It is the perfect time of year for employees on the ‘Nice’ list to be rewarded for their talent and contribution to company success. It is also a time for corrective action to be taken to address any ‘Naughty’ elves who have fallen short of performance expectations. But as the elves busy to engage in a fair and consistent review process – what about the managers, the “Santas”, who are completing your assessments and reviews? What do they get to find in their stockings? And how are they graded, not just as employees, but as bosses?

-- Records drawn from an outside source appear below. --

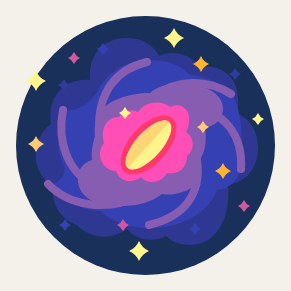
<!DOCTYPE html>
<html lang="en">
<head>
<meta charset="utf-8">
<title>Spiral galaxy</title>
<style>
:root {
  --paper: #f4f1ea;
  --night: #19305a;
  --cloud: #2e3893;
  --haze: #3541b2;
  --arm: #875db2;
  --glow: #ff4fb6;
  --ring: #ff386c;
  --core: #fff48b;
  --core-shade: #ffd675;
  --star-yellow: #fff78e;
  --star-orange: #ffb42e;
  --star-peach: #ffca76;
  --star-pink: #d0589f;
  --star-blue: #303b9c;
}
html, body { margin: 0; overflow: hidden; background: var(--paper); }
svg { display: block; width: 291px; height: 291px; }
.sky { fill: var(--night); }
.cloud { fill: var(--cloud); }
.haze { fill: var(--haze); }
.arm-body { fill: var(--arm); }
.arms { fill: none; stroke: var(--arm); stroke-width: 8; stroke-linecap: round; }
.glow { fill: var(--glow); }
.ring { fill: var(--ring); }
.core { fill: var(--core); }
.core-shade { fill: var(--core-shade); }
.yellow { fill: var(--star-yellow); }
.orange { fill: var(--star-orange); }
.peach { fill: var(--star-peach); }
.pink { fill: var(--star-pink); }
.blue { fill: var(--star-blue); }
</style>
</head>
<body>
<svg viewBox="0 0 291 291" role="img" aria-label="Spiral galaxy with stars in a round night sky">
  <defs>
    <path id="star" d="M0-10Q3-3 10 0Q3 3 0 10Q-3 3-10 0Q-3-3 0-10Z"/>
    <clipPath id="sky-clip"><circle cx="145.5" cy="145.5" r="129.5"/></clipPath>
  </defs>

  <circle class="sky" cx="145.5" cy="145.5" r="129.5"/>

  <g clip-path="url(#sky-clip)">
    <path class="cloud" d="M90 80C88 54 104 38 126 38C143 38 153 45 159 56C172 50 190 53 199 67C222 64 237 77 238 98C239 104 238 109 236 113C251 119 258 132 258 148C258 168 246 182 228 185C231 220 215 245 190 245C180 245 172 242 166 236C152 243 136 240 127 229C112 240 90 239 77 225C60 219 51 203 53 186C40 178 34 164 36 150C38 137 44 129 51 124C47 98 63 78 90 80Z"/>
    <path class="haze" d="M97 92C106 74 124 61 147 60C168 60 182 66 190 75C210 77 226 86 233 96C242 112 244 146 240 169C238 182 228 189 217 190C208 212 184 228 149 228C128 228 112 221 100 211C78 209 60 200 49 185C62 182 66 174 64 166C56 150 57 126 63 110C76 112 88 106 97 92Z"/>
  </g>

  <path class="arm-body" d="M95 136C93 118 102 105 118 99C130 94 142 93 150 93C160 84 178 81 194 86C212 87 223 97 223 109C223 118 217 125 205 128C207 141 205 153 199 161C204 176 196 189 182 192C174 195 168 195 162 194C152 202 138 206 122 206C98 208 80 198 78 182C77 171 82 163 92 160C91 151 93 142 95 136Z"/>
  <g class="arms">
    <path d="M147 62C117 69 98 91 99 130"/>
    <path d="M231 94C207 79 177 79 155 96"/>
    <path d="M241 169C243 136 225 110 190 108"/>
    <path d="M63 110C57 141 67 172 95 186"/>
    <path d="M48 184C69 206 107 212 139 196"/>
    <path d="M149 225C183 217 202 195 197 160"/>
  </g>

  <path class="glow" d="M104 143C100 128 107 117 119 117C123 111 131 109 138 112C144 102 160 99 170 107C180 102 190 109 189 120C189 125 188 129 186 132C195 138 195 150 187 156C187 168 178 175 167 173C162 183 147 185 141 177C132 184 120 182 116 171C102 171 95 153 104 143Z"/>
  <g transform="translate(148.500 145) rotate(-48)">
    <ellipse class="ring" rx="36" ry="19"/>
    <ellipse class="core" rx="31" ry="13"/>
    <path class="core-shade" d="M-31 0C-31-7-17-13 0-13S31-7 31 0Z"/>
  </g>

  <g class="blue">
    <use href="#star" transform="translate(64 85) scale(.6)"/>
    <use href="#star" transform="translate(235 74) scale(.6)"/>
  </g>
  <g class="haze">
    <use href="#star" transform="translate(103 49) scale(.6)"/>
    <use href="#star" transform="translate(65 225) scale(.6)"/>
    <use href="#star" transform="translate(195 229) scale(.6)"/>
  </g>
  <g class="pink">
    <use href="#star" transform="translate(74 58) scale(.6)"/>
    <use href="#star" transform="translate(244 206) scale(.6)"/>
    <use href="#star" transform="translate(123 225) scale(.6)"/>
  </g>
  <g class="peach">
    <use href="#star" transform="translate(36 144) scale(.8)"/>
    <use href="#star" transform="translate(203 127) scale(.6)"/>
  </g>
  <g class="orange">
    <use href="#star" transform="translate(201 64) scale(.8)"/>
    <use href="#star" transform="translate(223 171) scale(.8)"/>
  </g>
  <g class="yellow">
    <use href="#star" x="174" y="38"/>
    <use href="#star" x="36" y="81"/>
    <use href="#star" x="139" y="251"/>
    <use href="#star" transform="translate(125 113) scale(.6)"/>
    <use href="#star" transform="translate(258 119) scale(.6)"/>
  </g>
</svg>
</body>
</html>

It is no Holiday fable that a strong management team is the backbone of any company. “Nice” managers (the ones who are effective, productive, trustworthy, and diplomatic) should know how they’re coming off as coaches and leaders. And they should be rewarded and acknowledged for the skill sets that only their employees have a daily opportunity to see. Some of the most vital talents a manager can bring to a company aren’t always visible from the top down. Likewise, in a purely top-down review process, managerial shortcomings are often overlooked, leaving abused, confused or otherwise unsatisfied underlings with their voices unheard and these shortcomings uncorrected.

Don’t let bad Santas place a drain on year-round company productivity. This year, consider a 360 review process that lets you view employee and manager performance from multiple perspectives. A more in-depth picture is usually a clearer picture, and clear, comprehensive reviews can be especially important for higher-level positions.

If you’ve never taken a 360 approach to the review process before, where should you begin?

360 degreesFirst, set clear goals. Ideally, any effective 360 review should encourage forthrightness. This means that employees who evaluate their superiors and peers should be protected from social reprisal. An anonymous review process can help, with reports submitted directly to HR or entered into an identity protecting software program. If your system presents any obstacle to fairness, transparency or honesty, it won’t be very valuable. So begin with a clear outcome in mind and be able to recognize the kinks before you put the process into action.

Second, save time by making effective use of technology and software. Many of the glitches in 360 review plans happen as a result of wasted time as well as diplomacy impasses. When twelve people are spending an hour completing a review instead of one, that means eleven additional work hours have been diverted from regular tasks. Make the most of the time spent on 360 reviews by letting software programs like emPerform do most of the work and automatically deliver the results to the individuals or groups who need it.